** Given data follows **

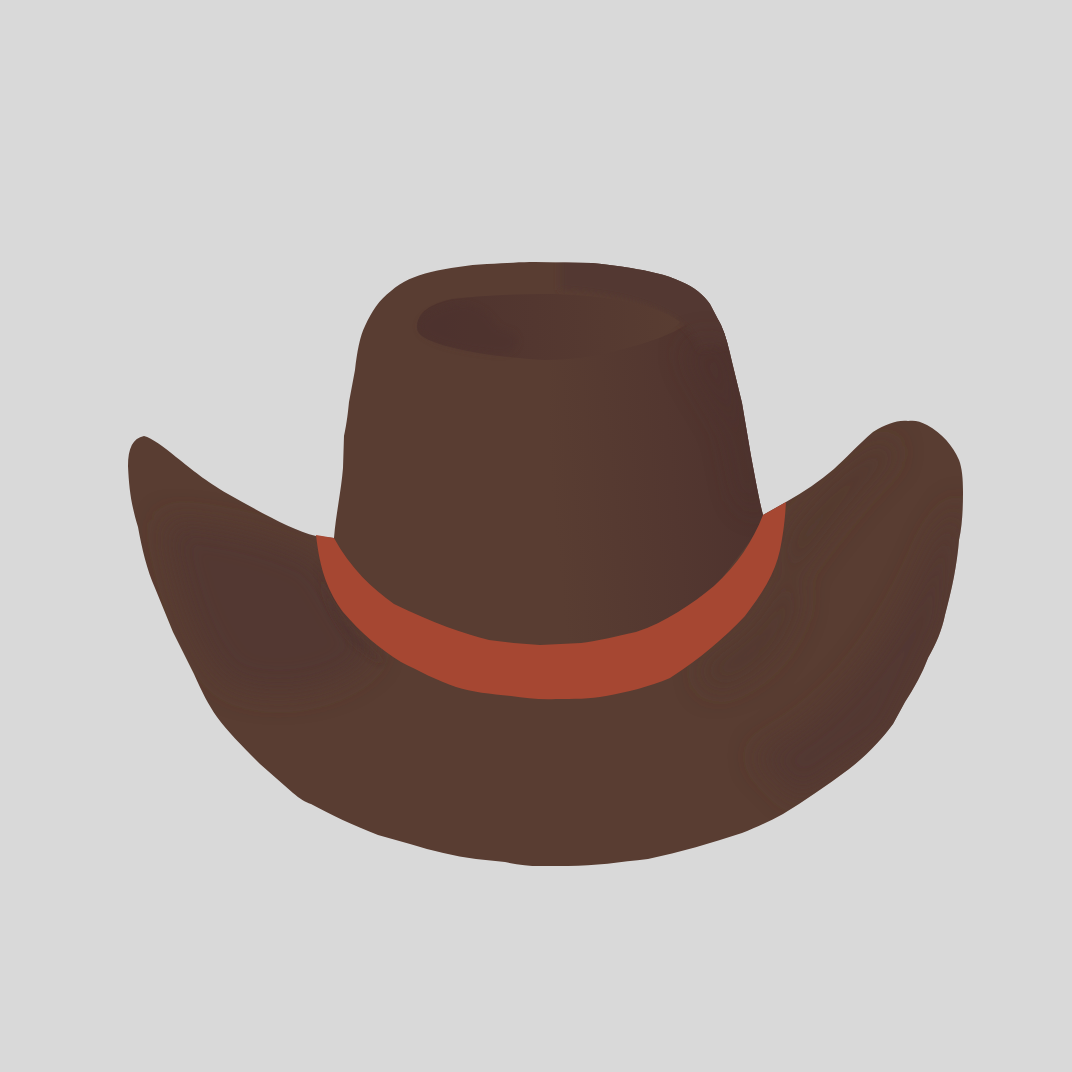
<!DOCTYPE html>
<html lang="en">
<head>
<meta charset="utf-8">
<title>Cowboy hat</title>
<style>
:root {
  --backdrop: #d9d9d9;
  --felt: #593d32;
  --felt-shade: #533730;
  --felt-deep: #4e332e;
  --band: #a64732;
}
html, body { margin: 0; background: var(--backdrop); overflow: hidden; }
.hat { display: block; width: 1072px; height: 1072px; }
.felt { fill: var(--felt); }
.shade { fill: var(--felt-shade); }
.deep { fill: var(--felt-deep); }
.band { fill: var(--band); }
.stop-felt { stop-color: var(--felt); }
.stop-shade { stop-color: var(--felt-shade); }
.stop-deep { stop-color: var(--felt-deep); }
.clear { stop-opacity: 0; }
</style>
</head>
<body>
<svg class="hat" viewBox="0 0 1072 1072" role="img" aria-label="Brown cowboy hat with a red band">
  <defs>
    <path id="brim" d="M316 536C292 530 262 513 228 494C204 480 194 471 176 457C164 447 152 438 144 436C133 438 128 448 128 466C129 488 131 504 138 527C142 549 147 570 155 588L173 632L194 674C202 692 208 704 217 717C228 732 244 748 260 764L293 793C300 799 305 802 311 804C331 815 353 825 378 835L410 844C433 851 454 856 476 859L505 862C518 865 529 866 540 866H568C595 866 620 862 648 859C680 852 712 843 742 833C757 827 770 821 783 814C804 801 826 786 849 769C867 755 881 740 893 724L905 702C914 688 922 674 928 658C936 644 942 630 945 615C952 589 957 565 959 540C962 527 963 510 963 492C963 478 962 468 959 460C953 446 942 433 927 425C920 421 914 420 908 421C896 420 887 424 873 432C858 445 846 458 834 469C820 481 804 492 786 502L763 515L700 480H400L334 538Z"/>
    <path id="crown" d="M334 538C336 514 341 492 343 468L344 436C347 422 348 412 349 402L355 370C357 352 360 336 365 326C372 311 379 300 391 291C402 281 415 276 431 272C448 268 468 265 487 264C507 263 521 262 535 262L592 263C605 264 618 266 631 268C648 271 665 274 682 282C694 287 704 295 710 304L721 325C726 336 729 349 732 362L742 403L751 456C755 477 759 500 763 515C753 541 737 565 714 586C692 604 666 622 636 632C614 637 596 641 581 643L540 645C522 644 505 642 489 640C465 634 433 623 394 604C373 589 350 568 334 538Z"/>
    <clipPath id="brim-clip"><use href="#brim"/></clipPath>
    <clipPath id="crown-clip"><use href="#crown"/></clipPath>
    <linearGradient id="crown-shade" gradientUnits="userSpaceOnUse" x1="550" y1="480" x2="750" y2="460">
      <stop class="stop-shade clear" offset="0"/>
      <stop class="stop-shade" offset=".6"/>
      <stop class="stop-deep" offset="1"/>
    </linearGradient>
    <linearGradient id="hollow-shade" gradientUnits="userSpaceOnUse" x1="416" y1="325" x2="680" y2="325">
      <stop class="stop-deep" offset="0"/>
      <stop class="stop-shade" offset=".45"/>
      <stop class="stop-felt" offset="1"/>
    </linearGradient>
    <filter id="soft" x="-40%" y="-40%" width="180%" height="180%"><feGaussianBlur stdDeviation="14"/></filter>
    <filter id="smooth" x="-20%" y="-20%" width="140%" height="140%"><feGaussianBlur stdDeviation="3"/></filter>
  </defs>

  <g id="hat-brim">
    <use class="felt" href="#brim"/>
    <g clip-path="url(#brim-clip)">
      <g class="shade" filter="url(#soft)">
        <path d="M165 520C220 525 275 535 320 560L375 650C350 690 270 705 225 680C190 640 175 580 165 520Z"/>
        <path d="M785 540C815 500 850 462 890 440L895 455C850 500 815 545 785 590Z" opacity=".7"/>
        <path d="M935 540L962 500L945 625L890 735L800 800L755 755C830 720 890 650 935 540Z"/>
        <path d="M700 665C745 645 775 610 785 570L800 600C785 650 755 680 710 690Z" opacity=".7"/>
      </g>
      <path class="deep" d="M318 560C325 610 350 635 385 664L372 656C345 637 325 612 318 560Z" filter="url(#smooth)"/>
    </g>
  </g>

  <g id="hat-crown">
    <use class="felt" href="#crown"/>
    <g clip-path="url(#crown-clip)">
      <path fill="url(#crown-shade)" d="M550 355C620 354 665 340 690 322L725 320L770 515L690 620L550 650Z"/>
      <path class="shade" d="M560 255H640C690 270 720 295 732 345L700 350C690 315 640 295 560 290Z" filter="url(#smooth)"/>
      <path class="deep" d="M684 348C698 338 712 342 726 340L764 515L742 500L728 430C710 400 690 370 684 348Z" opacity=".55" filter="url(#soft)"/>
    </g>
    <g id="crown-hollow">
      <path fill="url(#hollow-shade)" d="M417 326C418 312 430 304 452 299C485 295 520 294 555 294C605 296 655 303 680 322C665 338 640 345 612 352C592 357 568 360 545 360C510 358 475 354 446 346C426 340 416 335 417 326Z"/>
      <path class="deep" d="M419 326C423 314 440 306 465 304C500 312 485 327 512 332C525 343 512 354 500 354C460 350 420 342 419 326Z" opacity=".55" filter="url(#smooth)"/>
    </g>
  </g>

  <path id="hat-band" class="band" d="M316 535L334 538C350 568 373 589 394 604C433 623 465 634 489 640C505 642 522 644 540 645L581 643C596 641 614 637 636 632C666 622 692 604 714 586C737 565 753 541 763 515L786 502C785 520 783 535 780 550C775 574 761 595 745 616C724 638 701 658 670 678C649 687 627 692 606 696C590 699 573 699 556 699C541 700 526 698 511 696C490 694 472 692 456 687C438 681 419 671 401 662C380 649 360 632 343 612C328 591 320 571 316 535Z"/>
</svg>
</body>
</html>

** End of Given data **

> _Assignment_
The answer is a bare number: how many lines of the records contain the string "soft"?

> _Expected output_
3